When you think of massage, common assumptions would be that it’s relaxing, peaceful and restful. And these are all true, but there are other emotional releases you might experience - and they’re totally normal. Some people may experience a sudden rush of grief, anger, sadness, fear or hysteria; and even if you’ve had regular massages before, you might experience the emotional release a sporadic phenomenon.
You are not alone. So why does it happen?
The short answer is that we carry tension without our soft tissue, which massage can unlock. A long answer is that the body has an interesting capacity to contain past events within the muscle and peripheral nervous system. In the same way that a smell can unlock a memory, releasing the tension collected within your muscles can release a memory or locked emotion. There are a couple of technical terms which might help clarify how the body maintains the tension. Proprioception, or Kinestisia, is the body’s understanding of spatial orientation and gravity. It’s the reason you don’t need to look at the floor when you’re walking, and you can touch your elbow with your eyes closed. Nerves are constantly sending information to your brain about your muscles, and your brain uses the data to understand texture, pressure etc. Nociception is the stimulation of pain receptors, so your body can recognise damage; for example, the pain you feel when you burn yourself. Your body, as a survival response, will recognise certain situations and automatically have a physical reaction - a response which might not be a conscious thing. So, when that physical reaction is tampered with, by releasing the tension in the soft tissue, it can also release the emotional reaction.
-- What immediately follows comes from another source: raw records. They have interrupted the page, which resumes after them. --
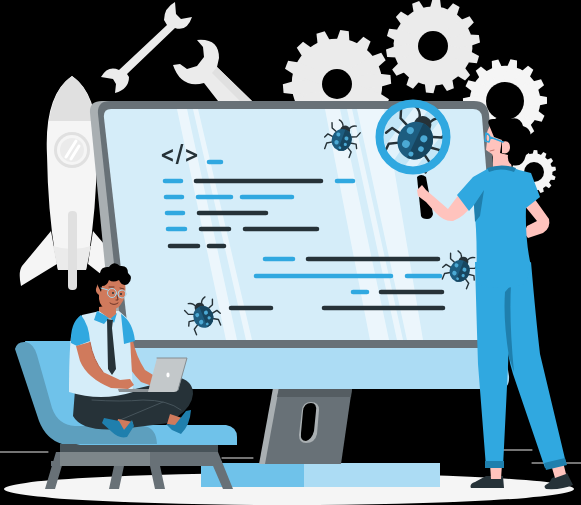
<!DOCTYPE html>
<html lang="en">
<head>
<meta charset="utf-8">
<title>Software testing illustration</title>
<style>
:root{--night:#000;--paper:#f5f5f5;--mist:#ebebeb;--fog:#e0e0e0;--frame:#687177;--frame-light:#a9afb2;--ink:#263238;--blue:#30a8e0;--sky:#6fc2ea;--pale:#acdcf4;--screen:#d5edf9;--shade:#1f7fad;--bug:#1d5d80;--bug-dark:#174660;--skin:#ffc3bd;--brown:#d07a5c;--brown-dark:#b8634a}
html,body{margin:0;background:var(--night);overflow:hidden}
svg{display:block;width:581px;height:505px}
.paper{fill:var(--paper)}.mist{fill:var(--mist)}.fog{fill:var(--fog)}.night{fill:var(--night)}
.frame{fill:var(--frame)}.frame-light{fill:var(--frame-light)}.ink{fill:var(--ink)}
.blue{fill:var(--blue)}.sky{fill:var(--sky)}.pale{fill:var(--pale)}.screen{fill:var(--screen)}.shade{fill:var(--shade)}
.skin{fill:var(--skin)}.brown{fill:var(--brown)}.brown-dark{fill:var(--brown-dark)}
.line{fill:none;stroke-linecap:round;stroke-linejoin:round}
.code{stroke-width:4.6}
.code-ink{stroke:var(--ink)}.code-blue{stroke:var(--blue)}
.bug-leg{stroke:var(--ink);stroke-width:1.4}
.code-tag{font:600 23px "Inter","Open Sans",sans-serif;fill:var(--ink)}
</style>
</head>
<body>
<svg viewBox="0 0 581 505" role="img" aria-label="Two people look for bugs in the code on a large computer screen">
<defs>
  <polygon id="tooth-pair" points="-12,-80 -8,-100 8,-100 12,-80 12,80 8,100 -8,100 -12,80"/>
  <g id="gear">
    <circle r="84"/>
    <use href="#tooth-pair"/>
    <use href="#tooth-pair" transform="rotate(25.7)"/>
    <use href="#tooth-pair" transform="rotate(51.4)"/>
    <use href="#tooth-pair" transform="rotate(77.1)"/>
    <use href="#tooth-pair" transform="rotate(102.9)"/>
    <use href="#tooth-pair" transform="rotate(128.6)"/>
    <use href="#tooth-pair" transform="rotate(154.3)"/>
  </g>
  <g id="bug">
    <g class="line bug-leg">
      <path d="M-8-5-13-7-15-12M-9 1-15 0-17 4M-8 6-13 9-13 15M8-5 13-7 15-12M9 1 15 0 17 4M8 6 13 9 13 15"/>
      <path d="M-3-11Q-4-16-9-17M3-11Q4-16 9-17"/>
    </g>
    <circle class="ink" cy="-9" r="5"/>
    <ellipse rx="10" ry="11" cy="1" fill="var(--bug)"/>
    <path d="M0-10A10 11 0 0 1 0 12Z" fill="var(--bug-dark)"/>
    <g fill="#4ba9d4"><circle cx="-5" cy="-3" r="2"/><circle cx="-4" cy="5" r="2.2"/><circle cx="4" cy="-2" r="2"/><circle cx="5" cy="4" r="1.6"/><circle cx="1" cy="9" r="1.4"/></g>
  </g>
  <clipPath id="screen-area"><path d="M111 109H473Q481 109 482 117L500 340H129L104 118Q103 109 111 109Z"/></clipPath>
  <clipPath id="lens-area"><circle cx="413" cy="137" r="32"/></clipPath>
</defs>

<rect class="night" width="581" height="505"/>

<g id="floor">
  <ellipse class="paper" cx="289" cy="489" rx="285" ry="16"/>
  <path class="line" d="M0 452H48M222 458H253M503 450H532M532 463H581" stroke="#e8e8e8"/>
</g>

<g id="gears">
  <use href="#gear" class="mist" transform="translate(337 84) rotate(8) scale(.54)"/>
  <circle class="night" cx="337" cy="84" r="15"/>
  <use href="#gear" class="mist" transform="translate(433 46) rotate(4) scale(.47)"/>
  <circle class="night" cx="433" cy="46" r="15"/>
  <use href="#gear" class="paper" transform="translate(505 101) rotate(12) scale(.42)"/>
  <circle class="night" cx="505" cy="101" r="19"/>
  <use href="#gear" class="paper" transform="translate(534 172) rotate(4) scale(.22)"/>
  <circle class="night" cx="534" cy="172" r="10"/>
</g>

<g id="wrenches">
  <path class="mist" d="M175 2Q164 8 164 20L167 25 119 70Q108 65 101 77L113 79 116 84 115 93Q129 89 129 77L127 74 175 28Q187 32 192 17L181 19 176 14Z"/>
  <path class="mist" d="M197 40Q219 38 219 58L217 67 252 101H218L204 83Q181 89 173 65L180 64 187 69 197 66 204 57 203 47Z"/>
  <path class="fog" d="M217 67 252 101H240L212 73Z"/>
</g>

<g id="rocket">
  <path class="paper" d="M51 231 22 266Q18 272 21 286L57 264ZM93 231 116 258 116 286 88 264Z"/>
  <path class="paper" d="M72 76Q44 95 47 155Q48 220 58 270H86Q96 220 97 155Q100 95 72 76Z"/>
  <path class="fog" d="M72 76Q54 88 49 121H95Q90 88 72 76Z"/>
  <path class="mist" d="M53 246Q72 252 91 246L86 270H58Z"/>
  <circle class="fog" cx="72" cy="150" r="18"/><circle class="paper" cx="72" cy="150" r="15"/><circle class="mist" cx="72" cy="150" r="12"/>
  <path class="line" d="M66 157 76 141M71 159 79 146" stroke="#fff" stroke-width="3"/>
  <rect class="fog" x="68" y="211" width="9" height="79" rx="4"/>
</g>

<g id="monitor">
  <path class="pale" d="M201 463H440V487H201Z"/>
  <path class="sky" d="M201 463H304V487H201Z"/>
  <path class="frame-light" d="M273 388H300L285 464H259Z"/>
  <path class="frame" d="M279 388H352L341 464H265Z"/>
  <path d="M279 388H352L351 397H277Z" fill="#555d62"/>
  <path class="frame-light" d="M311 402Q319 402 319 410L317 434Q315 443 306 443Q299 443 299 435L302 410Q303 402 311 402Z"/>
  <path class="night" d="M311 403Q317 403 316 411L314 431Q312 439 306 441Q300 441 301 433L303 411Q304 403 311 403Z"/>
  <path class="frame-light" d="M102 101Q89 101 90 113L116 378Q118 389 130 389H150V101Z"/>
  <path class="pale" d="M122 340H503L509 376Q510 389 499 389H136Q126 389 125 378Z"/>
  <path class="frame" d="M110 101H474Q487 101 489 114L508 348H123L98 114Q97 101 110 101Z"/>
  <path class="screen" d="M111 109H473Q481 109 482 117L500 340H129L104 118Q103 109 111 109Z"/>
  <g clip-path="url(#screen-area)" fill="#fff" opacity=".55">
    <path d="M177 109H187L237 340H226ZM193 109H198L252 340H246ZM325 109H340L389 340H370ZM347 109H352L403 340H397ZM357 109H384L423 340H407Z"/>
  </g>
</g>

<g id="code-lines">
  <text class="code-tag" x="160" y="162" textLength="39" lengthAdjust="spacingAndGlyphs">&lt;/&gt;</text>
  <path class="line code code-blue" d="M209 162H221M165 181H181M337 181H353M166 197H182M198 197H231M242 197H292M167 213H183M168 229H185M265 259H293M256 276H391M407 276H440M353 292H367"/>
  <path class="line code code-ink" d="M196 181H321M199 213H266M201 229H229M245 229H317M170 246H198M209 246H224M308 259H438M381 292H442M231 308H271M324 308H443"/>
</g>

<g id="bugs">
  <use href="#bug" transform="translate(342 139) rotate(20)"/>
  <use href="#bug" transform="translate(203 316) rotate(-22)"/>
  <use href="#bug" transform="translate(460 270) rotate(22)"/>
</g>

<g id="magnifier">
  <circle cx="413" cy="137" r="33" fill="#c3e6f7"/>
  <path clip-path="url(#lens-area)" d="M380 153 419 101H434L388 169ZM400 172 446 113V130L412 172Z" fill="#fff" opacity=".5"/>
  <use href="#bug" transform="translate(416 139) rotate(25) scale(1.75)"/>
  <circle class="line" cx="413" cy="137" r="33.5" stroke="var(--blue)" stroke-width="8"/>
  <path class="night" d="M417 177Q421 173 426 177L433 214Q432 219 427 219Q422 219 421 216Z"/>
</g>

<g id="tester">
  <path class="skin" d="M534 198 549 219Q551 228 543 233L528 238 524 233 527 226 537 221 524 205Z"/>
  <path class="skin" d="M460 193 473 204Q464 217 453 221Q444 222 435 212L426 202 418 196 417 190 422 185 426 190 433 196 448 209Z"/>
  <path class="ink" d="M486 476H503L504 488H471Q469 484 475 482ZM552 478 567 473 573 485Q562 490 546 489Q542 486 549 483Z"/>
  <path class="skin" d="M490 464H502L501 479H491ZM550 461 562 458 566 474 555 478Z"/>
  <path class="blue" d="M505 275 531 262Q536 320 540 354L566 463 545 468 513 374Q506 352 505 320Z"/>
  <path class="blue" d="M475 262H513Q509 340 508 366L503 467H486L478 364Q476 300 475 262Z"/>
  <path class="shade" d="M511 285Q509 320 514 372L509 357Q503 320 505 292Z"/>
  <path class="shade" d="M485 461H504V468H485ZM544 463 565 458 567 465 546 470Z"/>
  <path class="skin" d="M493 151 509 143 512 171H493Z"/>
  <path class="blue" d="M489 168Q505 164 519 170L531 173 540 197 526 208Q525 240 531 266L526 284Q500 292 476 284Q478 240 474 205L469 211 457 195 473 177Z"/>
  <path class="shade" d="M487 168Q502 163 516 168L514 172Q500 167 489 172ZM474 205 484 190 480 216 475 222Z"/>
  <path class="skin" d="M491 124Q485 133 487 141L486 150 492 154Q493 160 500 160Q511 154 512 136L506 126Z"/>
  <path class="night" d="M489 125Q486 118 495 119Q502 112 510 119Q520 116 523 126Q533 129 530 140Q535 150 526 155Q523 168 512 165Q507 162 508 155L500 153 502 140 494 137Z"/>
  <path class="skin" d="M502 142Q510 139 510 148Q509 155 502 153Z"/>
  <path class="line" d="M486 133Q492 135 489 142L485 141ZM490 137 503 142" stroke="var(--blue)" stroke-width="1.5"/>
  <path class="line" d="M490 151 494 150" stroke="#c97670"/>
</g>

<g id="lounge-chair">
  <path class="frame" d="M56 452H66L55 489H45ZM117 452H127L119 489H109ZM147 452H157L165 489H155ZM207 452H218L233 489H223Z"/>
  <path class="frame" d="M51 461H163V466H51ZM121 461H222V466H121Z"/>
  <path d="M60 444H218V453H60Z" fill="#485359"/>
  <path class="frame" d="M60 452H218V461H60Z"/><path d="M60 452H150V466H60Z" fill="#7d868a"/>
  <path class="sky" d="M25 341H75Q82 342 85 351L107 425H226Q237 427 237 437V445H80Q54 440 45 418L29 356Z"/>
  <path d="M15 349Q17 341 26 342Q34 344 37 355L52 408Q58 425 75 426H143Q156 427 157 444H62Q46 439 39 421Z" fill="#5d9fbe"/>
</g>

<g id="developer">
  <path class="ink" d="M75 390H131L181 378Q193 382 193 394Q192 407 177 417L169 423 129 428Q83 434 73 416Z"/>
  <path class="line" d="M92 400Q121 402 143 400Q168 400 181 410M113 423 163 402" stroke="#46545b"/>
  <path class="brown" d="M118 419 133 422 130 432 117 426ZM170 414 182 418 178 427 167 424Z"/>
  <path class="shade" d="M104 418 119 421 124 430 132 420 134 426 127 437Q119 439 112 432L102 423ZM166 424 175 425 186 411 191 410Q190 425 181 434L172 430Z"/>
  <path class="brown" d="M123 337 133 341Q136 356 145 370L158 378 155 387 141 382Q130 371 125 358Z"/>
  <path class="screen" d="M82 315 100 311H119L129 320 133 392Q101 402 69 392Q69 355 71 336Z"/>
  <path class="blue" d="M81 315Q70 323 71 343L77 346 90 341Q89 325 81 315ZM121 314Q133 322 135 341L124 344ZM97 311 94 320 104 324 110 317 114 323 117 313 110 318Z"/>
  <path class="brown" d="M99 307 116 304V314L110 319 99 311Z"/>
  <path class="ink" d="M107 319 113 320 112 328 116 369 112 375 108 369Z"/>
  <path class="brown" d="M76 346 90 342Q93 360 103 372L120 380 130 379 134 385 128 389 111 388Q87 378 80 361Z"/>
  <path class="line" d="M90 342Q93 360 103 372" stroke="var(--brown-dark)"/>
  <path class="brown" d="M99 279Q113 273 125 282Q127 297 121 304Q116 312 105 309Q98 304 99 295Q94 292 97 286Z"/>
  <path class="night" d="M98 286Q93 278 100 273Q101 266 109 267Q114 260 120 266Q128 265 128 273Q134 278 128 284Q122 287 119 280Q113 283 109 280Q107 286 102 286L101 292Z"/>
  <path class="line" d="M101 288 108 290M115 294 117 295" stroke="#a7d4e8"/>
  <circle class="line" cx="112" cy="293" r="4.5" stroke="#a7d4e8"/><circle class="line" cx="122" cy="294" r="4" stroke="#a7d4e8"/>
  <circle class="ink" cx="113" cy="293" r="1"/><circle class="ink" cx="121" cy="294" r="1"/>
  <path class="line" d="M109 287 114 287M120 288 124 289M117 295 118 300 116 300M110 303Q114 306 118 303" stroke="#6d3528"/>
  <path d="M118 389H150V392H119Z" fill="#8b9296"/>
  <path d="M157 358H187L178 390Q177 392 174 392H148Z" fill="#c3c8ca"/>
  <path class="line" d="M157 358H187L178 390" stroke="#858d91"/>
  <ellipse cx="168" cy="375" rx="1.6" ry="2.4" fill="#fff"/>
</g>
</svg>
</body>
</html>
It’s why some people have been known to cry during a massage session, or others who’ve felt overwhelmed by the whole experience. As I’ve said in the beginning, you’re not alone if you experience this. It’s totally normal, and you just need to let us know if you’re experiencing an emotional overload. This reaction can happen during or after the massage; as the body relaxes, it’s normal for the body to let go of the tension it has been holding.
However, sometimes the focus or sensation of touch might be enough to delay the emotional reaction, so you may find that the emotional release occurs after the session has ended. Make sure you’re in a comfortable and safe environment and let yourself feel those feelings. Have a good cry, take a deep breath - it’s all part of the process, and it will leave you feeling much better afterwards.
Equally, if you’re looking for an emotional catharsis, a massage can be a great way to tap into that emotional tension in a controlled environment. Remember that massage is a passive form of exercise, and muscles are being warmed, stretched and relaxed through the process, blood will be passing through your muscles more effectively, flushing waste from that area; waste which can include stress hormones such as cortisol and adrenaline.
You may feel physically sore, as well as emotionally raw and that in turn can lead you to be overwhelmed by your emotional release. Please talk to us if you’re feeling any type of way which might have this response, and don’t be shy if this response initiates during or after the massage. You may find that a regular massage allows you to manage those responses and that a more frequent massage means your emotional response is less overwhelming.
Of course, the main takeaway from this blog should be as seen in the title; it’s totally normal but if you’re still worried or have any questions for us regarding the emotional release, don’t hesitate to contact us.